The  English Opening is an important part of chess theory and compared to the more frequently played moves 1.e2-e4 or 1.d2-d4 it is just as good. 1.c2-c4 is very flexible and can lead to other openings by transposition of moves. The positions are in the majority of a closed character and contact with the opponent does not happen as quickly as in, say, the open games with 1.e2-e4.


Sicilian Attack: 1.c4 e5

If Black chooses 1. …e7-e5 then what arises is the Sicilian Defence with reversed colours, i.e. the Sicilian Attack. Both sides have a great number of options. White almost always develops the queen’s knight to c3 and fianchettoes the light-squared bishop to g2. The king’s knight often goes to f3 but also to e2. One frequent variation is the English Four Knights Game which arises after the following moves. 2. Nb1-c3 Ng8-f6 3. Ng1-f3 Nb8-c6 White usually continues with 4. g2-g3 and the fianchetto of his light-squared bishop, to which Black can reply 4...d7-d5 or 4...Bf8-b4.
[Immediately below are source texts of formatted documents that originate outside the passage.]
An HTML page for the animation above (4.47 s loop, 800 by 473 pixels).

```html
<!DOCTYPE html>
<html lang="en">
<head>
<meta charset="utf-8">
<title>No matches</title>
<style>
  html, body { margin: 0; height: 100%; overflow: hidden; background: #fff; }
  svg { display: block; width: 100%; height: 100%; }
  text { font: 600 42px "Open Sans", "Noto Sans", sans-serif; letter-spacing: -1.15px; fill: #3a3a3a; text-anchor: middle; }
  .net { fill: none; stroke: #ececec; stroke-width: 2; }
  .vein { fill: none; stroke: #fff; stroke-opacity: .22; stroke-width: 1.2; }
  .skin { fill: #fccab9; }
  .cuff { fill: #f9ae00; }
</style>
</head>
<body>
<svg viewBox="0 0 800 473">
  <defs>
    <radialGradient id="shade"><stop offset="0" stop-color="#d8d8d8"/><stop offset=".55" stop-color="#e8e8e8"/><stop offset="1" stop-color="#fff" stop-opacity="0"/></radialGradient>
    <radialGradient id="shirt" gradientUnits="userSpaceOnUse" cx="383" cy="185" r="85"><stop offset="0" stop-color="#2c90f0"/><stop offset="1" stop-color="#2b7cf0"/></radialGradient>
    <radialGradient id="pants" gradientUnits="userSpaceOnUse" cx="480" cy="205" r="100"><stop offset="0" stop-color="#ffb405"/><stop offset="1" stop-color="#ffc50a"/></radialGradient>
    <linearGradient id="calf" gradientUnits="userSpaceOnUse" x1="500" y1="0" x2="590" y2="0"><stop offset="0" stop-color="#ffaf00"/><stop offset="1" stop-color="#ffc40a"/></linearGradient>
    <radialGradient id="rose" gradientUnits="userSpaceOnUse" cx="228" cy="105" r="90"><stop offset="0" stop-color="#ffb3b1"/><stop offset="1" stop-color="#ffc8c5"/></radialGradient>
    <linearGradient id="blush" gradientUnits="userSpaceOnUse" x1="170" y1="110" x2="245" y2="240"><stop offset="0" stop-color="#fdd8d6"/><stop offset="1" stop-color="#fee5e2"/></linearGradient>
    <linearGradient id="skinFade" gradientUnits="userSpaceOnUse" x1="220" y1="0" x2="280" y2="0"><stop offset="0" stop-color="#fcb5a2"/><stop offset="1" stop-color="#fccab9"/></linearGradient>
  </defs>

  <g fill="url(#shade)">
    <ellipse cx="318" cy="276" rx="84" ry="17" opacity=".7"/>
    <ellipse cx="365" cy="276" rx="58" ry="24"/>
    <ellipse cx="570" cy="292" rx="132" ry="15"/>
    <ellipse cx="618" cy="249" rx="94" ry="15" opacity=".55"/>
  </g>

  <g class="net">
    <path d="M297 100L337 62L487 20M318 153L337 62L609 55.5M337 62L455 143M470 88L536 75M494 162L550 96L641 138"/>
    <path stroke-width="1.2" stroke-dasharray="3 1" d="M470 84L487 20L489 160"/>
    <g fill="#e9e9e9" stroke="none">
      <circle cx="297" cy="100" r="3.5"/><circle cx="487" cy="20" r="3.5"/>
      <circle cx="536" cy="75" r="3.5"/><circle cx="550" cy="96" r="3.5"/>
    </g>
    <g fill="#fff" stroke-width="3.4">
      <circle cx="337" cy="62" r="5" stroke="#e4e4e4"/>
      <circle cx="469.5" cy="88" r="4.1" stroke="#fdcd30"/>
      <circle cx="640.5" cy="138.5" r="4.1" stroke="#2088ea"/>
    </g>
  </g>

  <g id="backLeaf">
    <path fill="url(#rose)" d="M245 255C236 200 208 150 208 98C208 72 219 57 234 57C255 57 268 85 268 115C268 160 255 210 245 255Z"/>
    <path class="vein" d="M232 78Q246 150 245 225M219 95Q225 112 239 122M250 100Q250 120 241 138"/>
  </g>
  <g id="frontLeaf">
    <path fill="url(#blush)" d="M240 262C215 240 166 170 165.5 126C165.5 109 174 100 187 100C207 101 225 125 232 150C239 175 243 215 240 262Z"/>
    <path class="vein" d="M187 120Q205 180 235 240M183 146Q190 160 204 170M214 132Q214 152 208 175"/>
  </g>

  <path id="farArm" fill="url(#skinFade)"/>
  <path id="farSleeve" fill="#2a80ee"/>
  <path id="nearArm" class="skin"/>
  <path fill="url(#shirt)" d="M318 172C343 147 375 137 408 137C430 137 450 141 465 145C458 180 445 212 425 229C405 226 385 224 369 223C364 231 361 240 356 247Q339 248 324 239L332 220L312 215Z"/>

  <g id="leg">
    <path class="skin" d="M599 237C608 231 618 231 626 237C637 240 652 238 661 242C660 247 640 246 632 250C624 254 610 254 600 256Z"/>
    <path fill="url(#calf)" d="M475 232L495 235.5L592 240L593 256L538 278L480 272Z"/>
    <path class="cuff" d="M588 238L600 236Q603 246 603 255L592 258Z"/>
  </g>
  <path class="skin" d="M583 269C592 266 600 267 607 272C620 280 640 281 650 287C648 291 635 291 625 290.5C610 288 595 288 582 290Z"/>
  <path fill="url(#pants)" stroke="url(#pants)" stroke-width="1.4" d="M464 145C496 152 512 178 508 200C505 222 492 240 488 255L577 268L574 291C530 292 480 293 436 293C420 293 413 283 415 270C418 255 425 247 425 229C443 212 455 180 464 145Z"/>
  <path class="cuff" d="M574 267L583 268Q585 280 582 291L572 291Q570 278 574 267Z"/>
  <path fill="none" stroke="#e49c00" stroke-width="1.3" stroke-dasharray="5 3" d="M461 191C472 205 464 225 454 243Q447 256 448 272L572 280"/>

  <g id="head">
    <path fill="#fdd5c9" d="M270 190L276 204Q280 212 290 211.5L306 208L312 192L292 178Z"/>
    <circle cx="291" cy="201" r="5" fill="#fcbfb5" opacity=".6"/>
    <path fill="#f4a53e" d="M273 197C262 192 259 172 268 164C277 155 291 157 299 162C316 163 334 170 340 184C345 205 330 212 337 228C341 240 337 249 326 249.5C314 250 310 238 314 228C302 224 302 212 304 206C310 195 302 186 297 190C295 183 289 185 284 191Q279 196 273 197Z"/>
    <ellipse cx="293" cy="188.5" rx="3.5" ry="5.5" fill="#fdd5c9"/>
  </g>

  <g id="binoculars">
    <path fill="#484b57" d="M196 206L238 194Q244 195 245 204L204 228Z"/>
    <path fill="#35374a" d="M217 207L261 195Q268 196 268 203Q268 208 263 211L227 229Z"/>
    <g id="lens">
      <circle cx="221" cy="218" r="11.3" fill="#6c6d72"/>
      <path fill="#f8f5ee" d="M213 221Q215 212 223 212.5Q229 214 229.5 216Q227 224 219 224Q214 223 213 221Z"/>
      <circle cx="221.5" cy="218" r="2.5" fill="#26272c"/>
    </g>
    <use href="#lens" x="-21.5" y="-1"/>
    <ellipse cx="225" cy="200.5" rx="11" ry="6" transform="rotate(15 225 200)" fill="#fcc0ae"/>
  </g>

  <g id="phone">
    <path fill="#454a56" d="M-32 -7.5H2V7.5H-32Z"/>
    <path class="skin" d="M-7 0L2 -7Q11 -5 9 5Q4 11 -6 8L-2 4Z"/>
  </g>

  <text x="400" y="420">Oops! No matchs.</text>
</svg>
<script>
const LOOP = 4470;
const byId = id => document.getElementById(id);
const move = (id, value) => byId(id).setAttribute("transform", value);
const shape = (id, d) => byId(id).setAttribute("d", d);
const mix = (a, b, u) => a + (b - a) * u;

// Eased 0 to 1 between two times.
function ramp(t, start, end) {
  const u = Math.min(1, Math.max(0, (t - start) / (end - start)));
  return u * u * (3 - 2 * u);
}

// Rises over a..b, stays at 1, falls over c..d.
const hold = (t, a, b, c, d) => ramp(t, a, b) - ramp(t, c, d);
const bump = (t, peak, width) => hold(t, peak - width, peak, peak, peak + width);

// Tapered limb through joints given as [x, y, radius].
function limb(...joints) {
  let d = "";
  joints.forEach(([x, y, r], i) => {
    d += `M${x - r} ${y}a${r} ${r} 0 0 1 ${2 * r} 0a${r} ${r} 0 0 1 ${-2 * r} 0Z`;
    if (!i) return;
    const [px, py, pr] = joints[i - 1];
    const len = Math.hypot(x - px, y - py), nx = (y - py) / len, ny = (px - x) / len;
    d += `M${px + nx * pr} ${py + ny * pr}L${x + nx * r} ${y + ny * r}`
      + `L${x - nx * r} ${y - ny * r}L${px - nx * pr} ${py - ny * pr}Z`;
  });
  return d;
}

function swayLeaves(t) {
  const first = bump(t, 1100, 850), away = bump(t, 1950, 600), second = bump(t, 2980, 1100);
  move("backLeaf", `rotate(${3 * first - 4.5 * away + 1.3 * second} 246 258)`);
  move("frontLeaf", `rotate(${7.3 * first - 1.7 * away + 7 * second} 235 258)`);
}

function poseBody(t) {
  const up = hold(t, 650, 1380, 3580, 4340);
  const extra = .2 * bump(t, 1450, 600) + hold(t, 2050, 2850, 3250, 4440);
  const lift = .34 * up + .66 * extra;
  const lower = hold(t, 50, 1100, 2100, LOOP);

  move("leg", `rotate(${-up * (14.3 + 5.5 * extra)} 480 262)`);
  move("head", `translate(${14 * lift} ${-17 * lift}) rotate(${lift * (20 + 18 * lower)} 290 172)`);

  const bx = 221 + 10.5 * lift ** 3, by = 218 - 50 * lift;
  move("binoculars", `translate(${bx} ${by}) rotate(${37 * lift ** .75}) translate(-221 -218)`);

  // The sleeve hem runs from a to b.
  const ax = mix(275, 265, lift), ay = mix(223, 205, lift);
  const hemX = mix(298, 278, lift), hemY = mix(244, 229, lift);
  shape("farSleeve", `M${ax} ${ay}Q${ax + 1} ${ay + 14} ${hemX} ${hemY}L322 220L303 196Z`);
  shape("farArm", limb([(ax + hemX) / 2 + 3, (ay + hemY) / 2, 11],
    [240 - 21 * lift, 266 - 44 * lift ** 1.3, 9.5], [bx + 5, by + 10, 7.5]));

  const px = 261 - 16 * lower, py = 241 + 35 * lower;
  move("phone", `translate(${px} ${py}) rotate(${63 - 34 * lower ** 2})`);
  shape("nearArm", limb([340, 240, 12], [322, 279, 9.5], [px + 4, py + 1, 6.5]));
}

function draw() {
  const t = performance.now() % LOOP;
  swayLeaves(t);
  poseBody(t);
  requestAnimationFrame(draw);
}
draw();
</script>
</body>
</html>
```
Symmetrical Variation

English Symmetrical Variation: 1.c4 c5

This move is chosen by Black just as often as 1.e7-e5. In principle it can be followed by any conceivable sensible setup for both sides.

English Symmetrical Variation - Open Variation: 1. c4 c5 2.Nf3 Nf6 3.d4

In this variation White intends to open the position in the centre quickly. As a rule Black exchanges pawns and develops the second knight to c6.

English Symmetrical Variation - Main Variation: 1.c4 c5 2.Nf3 Nf6 3.Nc3 36

This move order can be considered the man variation. White develops both knights and Black frees the way for his dark-squared bishop. On move 4 White usually chooses 3.g2-g3 intending to fianchetto his light-squared bishop. For his part Black reacts to this setup with the fianchetto of his light-squared bishop to b7 after 4... b7-b6. Another idea for White is 4.d2-d4 with the intention of opening the centre.